The works’ durability and whimsy make them perfect companions for the children at the CDRC.
The works of internationally acclaimed sculptor Frank Fleming, which are part of public and private collections around the world, include a growing cast of fanciful characters in the sculpture garden of the Child Development Research Center at The University of Alabama.
Fleming, a native of Marion County, Alabama, creates fantastical characters drawn from nature and his own rich imagination and crafts them in bronze. The works’ durability and whimsy make them perfect companions for the children at the CDRC.
Fleming’s latest installment in the garden is a family of ducks named Judy, Milla and Amy. They join the larger-than-life Peter the Rabbit, Frank the Frog and John the Turtle, which were already in the garden. All nestle in the shrubs just steps away from the center’s entrance, greeting the children as they arrive each morning.
Fleming, who was born in 1940, suffered from a speech impediment that kept him mute and isolated for most of his childhood. Yet he credits those childhood challenges and his rural upbringing for his love of nature and the close observations that later informed his art.

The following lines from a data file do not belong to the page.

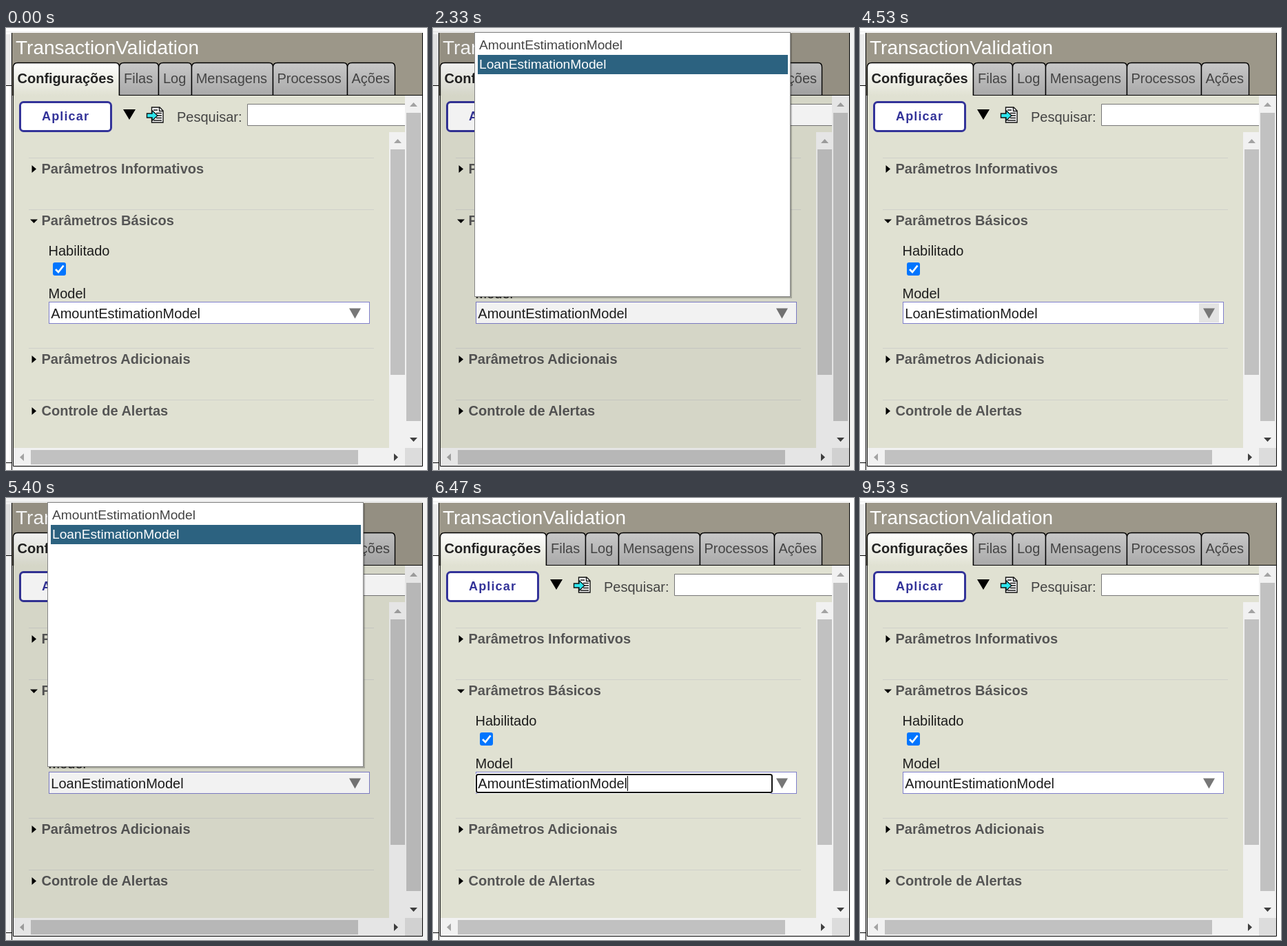
An HTML page for the animation above (9.67 s loop, 611 px wide and 641 px high).

```html
<!DOCTYPE html>
<html lang="pt">
<head>
<meta charset="utf-8">
<title>TransactionValidation</title>
<style>
  html, body { margin: 0; width: 100%; height: 100%; overflow: hidden; background: #fff; }
  svg { display: block; width: 611px; height: 641px; }
  text { font: 20px "Liberation Sans", Arial, sans-serif; fill: #444; white-space: pre; }
  .title { font-size: 28px; fill: #fff; }
  .bold { font-weight: bold; fill: #555; }
  .apply { font-weight: bold; font-size: 18px; letter-spacing: 1.15px; fill: #339; }
  .label { fill: #1c1c1c; }
  .option { font-size: 19.2px; }
  .tip { font: 17px "Open Sans", sans-serif; fill: #575757; }
  .track { fill: #f1f1f1; }
  .thumb { fill: #c1c1c1; }
  .rule { fill: #cfd0ca; }
</style>
</head>
<body>
<svg viewBox="0 0 611 641">
  <defs>
    <linearGradient id="activeTab" x2="0" y2="1">
      <stop stop-color="#fff"/><stop offset="1" stop-color="#e0e1d2"/>
    </linearGradient>
    <linearGradient id="idleTab" x2="0" y2="1">
      <stop stop-color="#c8c8c8"/><stop offset="1" stop-color="#a9a9a9"/>
    </linearGradient>
  </defs>

  <!-- window frame -->
  <rect width="611" height="641" fill="#fff"/>
  <path d="M0 5.5H604" stroke="#ececec"/>
  <rect y="9" width="8" height="74" fill="#ececec"/>
  <path d="M0 83.5H8M0 630.5H8M8.5 7V641" stroke="#000" fill="none"/>
  <rect x="9" y="7" width="595" height="91" fill="#9c9789"/>
  <rect x="11" y="98" width="593" height="537" fill="#e0e1d2"/>
  <text class="title" x="14" y="38">TransactionValidation</text>
  <g id="tabs"></g>
  <path d="M165 97.5H604M10.5 97V635.5H604.5V7" stroke="#000" fill="none"/>

  <!-- toolbar -->
  <rect x="20.5" y="107.5" width="132" height="42" rx="5" fill="#fff" stroke="#339" stroke-width="3"/>
  <text class="apply" x="52" y="134">Aplicar</text>
  <path d="M170 118H188L179 133Z"/>
  <g stroke="#111" stroke-width="1.4">
    <path d="M211.5 115H223L228 120V137H211.5Z" fill="#fff"/>
    <path d="M222.5 115V120.5H228M214 119H220M218 123.5H226M220 127H226M218 130.5H226M214 134H226" fill="none"/>
    <path d="M204.500 124H212V119.500L220 127L212 134.500V130H204.500Z" fill="#2ee6ee"/>
  </g>
  <text x="248" y="136">Pesquisar:</text>
  <path id="search" d="M579 110.500H350.500V141.500H579" fill="#fff"/>

  <!-- sections -->
  <g id="sections"></g>
  <text class="label" x="61.500" y="330">Habilitado</text>
  <rect x="68" y="340" width="19" height="19" rx="3" fill="#0075ff"/>
  <path d="M72 350L76 354L83.500 344.500" fill="none" stroke="#fff" stroke-width="2.700"/>
  <text class="label" x="61.500" y="392">Model</text>

  <!-- combo box -->
  <rect x="62.500" y="397.500" width="465" height="31" fill="#fff" stroke="#7f7fcb"/>
  <rect id="arrow" x="492" y="399" width="29" height="28" fill="#e3e3e3"/>
  <path d="M498 406.500H515L506.500 421.500Z" fill="#777"/>
  <g id="focus">
    <rect x="61.500" y="399.500" width="431" height="29" rx="4" fill="#fff" stroke="#fff"/>
    <rect x="63" y="401" width="429" height="26" rx="2.500" fill="#fff" stroke="#101010" stroke-width="2"/>
  </g>
  <text id="model" class="label" x="65.300" y="421"></text>
  <path id="squiggle" fill="none" stroke="#f22" stroke-width="1.400"/>
  <rect id="caret" y="403" width="1" height="22"/>

  <!-- scrollbars -->
  <rect class="track" x="556" y="151" width="24" height="458"/>
  <rect class="thumb" x="558" y="176" width="21" height="327"/>
  <rect class="track" x="579" y="98" width="25" height="511"/>
  <rect class="thumb" x="581" y="123" width="21" height="447"/>
  <rect class="track" x="11" y="609" width="568" height="26"/>
  <rect id="thumb" x="36" y="612" width="475" height="21"/>
  <rect x="579" y="609" width="25" height="26" fill="#dcdcdc"/>
  <path d="M563 167H574L568.500 161ZM586 114H597L591.500 108ZM26 617V628L20 622.500Z" fill="#a3a3a3"/>
  <path d="M586 594H597L591.500 600ZM563 617V628L569 622.500Z" fill="#404040"/>

  <g id="tip">
    <rect x="350.500" y="36.500" width="195" height="29" fill="#fff" stroke="#767676"/>
    <text class="tip" x="358" y="57">TransactionValidation</text>
  </g>

  <!-- option list -->
  <g id="popup">
    <rect width="611" height="641" fill="#000" opacity=".05"/>
    <rect x="62" y="8" width="459" height="384" fill="#000" opacity=".22"/>
    <rect x="60.500" y="6.500" width="458" height="383" fill="#fff" stroke="#858585"/>
    <g id="options"></g>
  </g>
</svg>
<script>
const LOOP = 9670;
const AMOUNT = "AmountEstimationModel", LOAN = "LoanEstimationModel";
const $ = id => document.getElementById(id);

const tabs = [["Configurações", 11, 165, 16.5], ["Filas", 165, 222, 171], ["Log", 222, 270, 228],
  ["Mensagens", 270, 388, 275.7], ["Processos", 388, 496, 393.5], ["Ações", 496, 565, 501.5]];
$("tabs").innerHTML = tabs.map(([name, left, right, x], i) => `
  <path d="M${left - .5} 98V57Q${left - .5} 50.500 ${left + 6} 50.500H${right - 6}Q${right - .5} 50.500 ${right - .5} 57V98"
    fill="url(#${i ? "idleTab" : "activeTab"})" stroke="#000" stroke-width="1.400"/>
  <text x="${x}" y="80" ${i ? "" : 'style="font-weight:bold;fill:#222"'}>${name}</text>`).join("");
const messagesTab = $("tabs").querySelectorAll("text")[3];

const sections = [["Parâmetros Informativos", 188], ["Parâmetros Básicos", 263, true],
  ["Parâmetros Adicionais", 464], ["Controle de Alertas", 539]];
$("sections").innerHTML = sections.map(([name, y, open]) => `
  <rect class="rule" x="33" y="${y}" width="501" height="1"/>
  <path d="${open ? `M35 ${y + 14.5}H46L40.500 ${y + 20}Z` : `M37.500 ${y + 11}V${y + 22}L44 ${y + 16.5}Z`}"/>
  <text class="bold" x="51.500" y="${y + 23}">${name}</text>`).join("");

$("options").innerHTML = [AMOUNT, LOAN].map((name, i) => `
  <rect x="65" y="${11 + 28 * i}" width="450" height="28" fill="#2c6280"/>
  <text class="option" x="67" y="${31 + 28 * i}">${name}</text>`).join("");
const rowFills = $("options").querySelectorAll("rect");
const rowTexts = $("options").querySelectorAll("text");

// Each step changes only the listed parts; row is the hovered option.
const steps = [
  [0, { model: AMOUNT }],
  [670, { arrow: true }],
  [930, { arrow: false, popup: true }],
  [2330, { row: LOAN }],
  [2400, { row: AMOUNT }],
  [2730, { row: LOAN }],
  [3200, { popup: false, row: "", model: LOAN, focus: true, caret: true, messages: true }],
  [3270, { squiggle: true }],
  [3530, { messages: false }],
  [3600, { search: true }],
  [3730, { search: false, caret: false }],
  [4200, { arrow: true }],
  [4270, { caret: true }],
  [4530, { focus: false, caret: false, squiggle: false }],
  [4670, { arrow: false, popup: true }],
  [5400, { row: LOAN }],
  [5470, { row: AMOUNT }],
  [5600, { row: "" }],
  [6000, { row: AMOUNT }],
  [6470, { popup: false, row: "", model: AMOUNT, focus: true, caret: true }],
  [6530, { squiggle: true }],
  [7000, { caret: false, tip: true }],
  [7530, { caret: true, tip: false, messages: true }],
  [7600, { messages: false }],
  [7870, { search: true }],
  [8070, { caret: false }],
  [8130, { search: false }],
  [8600, { caret: true }],
  [9000, { thumb: true }],
  [9070, { thumb: false, caret: false }],
  [9530, { focus: false, squiggle: false }]
];

function wave(end) {
  let d = "M66 424.500";
  for (let x = 66, up = true; x + 3 <= end; x += 3, up = !up) d += `L${x + 3} ${up ? 421.5 : 424.5}`;
  return d;
}

function draw(state) {
  for (const id of ["arrow", "focus", "squiggle", "caret", "tip", "popup"])
    $(id).style.display = state[id] ? "" : "none";
  const end = state.model === AMOUNT ? 282 : 257;
  $("model").textContent = state.model;
  $("caret").setAttribute("x", end);
  $("squiggle").setAttribute("d", wave(end));
  $("search").setAttribute("stroke", state.search ? "#4f4f4f" : "#767676");
  $("thumb").setAttribute("fill", state.thumb ? "#a8a8a8" : "#c1c1c1");
  messagesTab.style.fill = state.messages ? "#ffe9a8" : "";
  [AMOUNT, LOAN].forEach((name, i) => {
    const hovered = state.row === name;
    rowFills[i].style.display = hovered ? "" : "none";
    rowTexts[i].style.fill = hovered ? "#fff" : "";
  });
}

let shown = 0;
function tick() {
  const time = performance.now() % LOOP;
  const past = steps.filter(([at]) => at <= time);
  if (past.length !== shown) {
    shown = past.length;
    draw(Object.assign({}, ...past.map(([, change]) => change)));
  }
  requestAnimationFrame(tick);
}
tick();
</script>
</body>
</html>
```
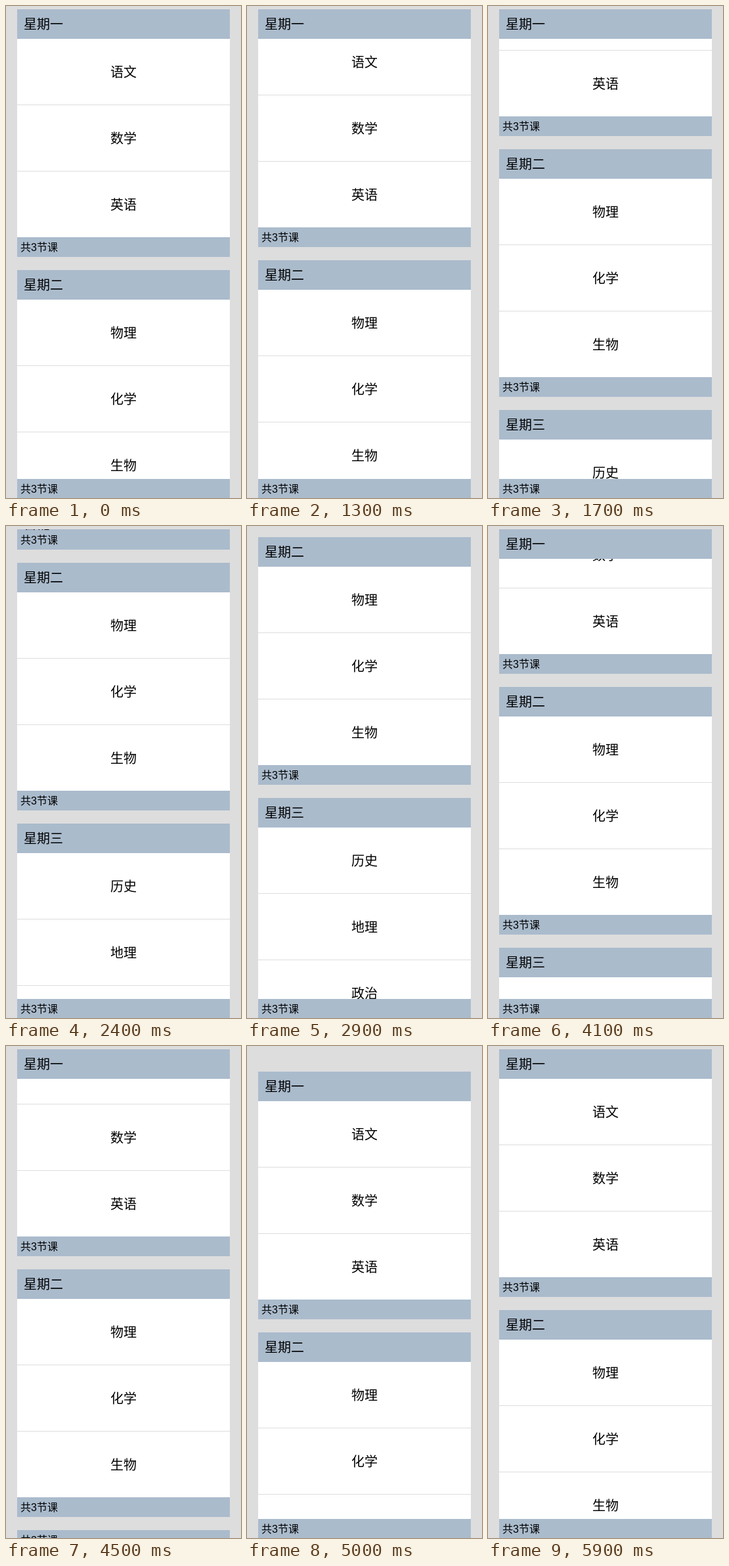
These frames come from a looping animation (358 by 749 pixels, 6.4 s). An HTML page with a canvas:

```html
<!DOCTYPE html>
<html lang="zh-CN">
<head>
<meta charset="utf-8">
<title>课程表</title>
<style>
  html, body { margin: 0; width: 100%; height: 100%; overflow: hidden; background: #ddd; }
  canvas { display: block; }
</style>
</head>
<body>
<canvas id="stage" width="358" height="749"></canvas>
<script>
const ctx = document.getElementById('stage').getContext('2d');
const LOOP = 6400, STEP = 100;
const WIDTH = 358, HEIGHT = 749;
const LEFT = 17, LIST_WIDTH = 324, TOP = 5, BOTTOM = 750;
const HEADER = 45, ROW = 100, LINE = 1, FOOTER = 30, GAP = 20;
const FONTS = '"Liberation Sans", Arial, "Noto Sans CJK SC", "Noto Sans CJK", sans-serif';

const days = [
  ['星期一', '语文', '数学', '英语'],
  ['星期二', '物理', '化学', '生物'],
  ['星期三', '历史', '地理', '政治']
];

// [time in ms, scroll offset in px]
const path = [
  [0, 0], [1200, 0], [1700, 184], [2400, 346], [3000, 387], [3100, 387],
  [3400, 344], [4100, 157], [4500, 62], [4800, 0], [5000, -34], [5100, -42],
  [5200, -42], [5300, -31], [5500, -14], [5700, -3], [5900, 0], [LOOP, 0]
];

const slope = i => (path[i + 1][1] - path[i][1]) / (path[i + 1][0] - path[i][0]);

// Harmonic mean of neighbouring slopes keeps the curve monotone between points.
function tangent(i) {
  if (i === 0 || i === path.length - 1) return 0;
  const a = slope(i - 1), b = slope(i);
  return a * b > 0 ? 2 * a * b / (a + b) : 0;
}

function scrollAt(time) {
  let i = 0;
  while (time >= path[i + 1][0]) i++;
  const [t0, y0] = path[i], [t1, y1] = path[i + 1];
  const span = t1 - t0, u = (time - t0) / span, v = 1 - u;
  return Math.round(
    y0 * (1 + 2 * u) * v * v + y1 * u * u * (3 - 2 * u) +
    span * u * v * (tangent(i) * v - tangent(i + 1) * u));
}

function bar(color, y, height) {
  ctx.fillStyle = color;
  ctx.fillRect(LEFT, y, LIST_WIDTH, height);
}

function label(text, x, baseline, size, align = 'left') {
  ctx.fillStyle = '#000';
  ctx.font = `${size}px ${FONTS}`;
  ctx.textAlign = align;
  ctx.fillText(text, x, baseline);
}

function drawDay([name, ...lessons], top) {
  const body = lessons.length * (ROW + LINE) - LINE;
  const height = HEADER + body + FOOTER;
  const headerY = Math.min(Math.max(top, TOP), top + height - HEADER);
  const footerY = Math.max(top, Math.min(top + height, BOTTOM) - FOOTER);

  bar('#fff', top, height);
  lessons.forEach((lesson, i) => {
    const y = top + HEADER + i * (ROW + LINE);
    if (i) bar('#ddd', y - LINE, LINE);
    label(lesson, WIDTH / 2, y + 58, 20, 'center');
  });
  bar('#abc', headerY, HEADER);
  label(name, LEFT + 10, headerY + 30, 20);
  bar('#abc', footerY, FOOTER);
  label(`共${lessons.length}节课`, LEFT + 5, footerY + 21, 16);
  return top + height + GAP;
}

function draw(time) {
  ctx.fillStyle = '#ddd';
  ctx.fillRect(0, 0, WIDTH, HEIGHT);
  ctx.save();
  ctx.beginPath();
  ctx.rect(0, TOP, WIDTH, HEIGHT - TOP);
  ctx.clip();
  let top = TOP - scrollAt(time);
  for (const day of days) top = drawDay(day, top);
  ctx.restore();
}

const start = performance.now();
function tick() {
  const time = (performance.now() - start) % LOOP;
  draw(Math.floor(time / STEP) * STEP);
  requestAnimationFrame(tick);
}
tick();
</script>
</body>
</html>
```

Eventually the artist overcame his difficulties with speech through years of intensive therapy. His interest in creating art grew in college, and he earned a bachelor’s degree in art from Florence State College (now the University of North Alabama) in 1962 and a master’s in fine arts from The University of Alabama in 1973.
Although Fleming’s best- known work is “The Storyteller,” located in Birmingham, his sculptures appear in collections from the Smithsonian American Art Museum to galleries in New York and France. In 2009, Dean Milla Boschung commissioned Fleming to create the first works for the CDRC, which were given on behalf of John L. and Margaret Rhoads.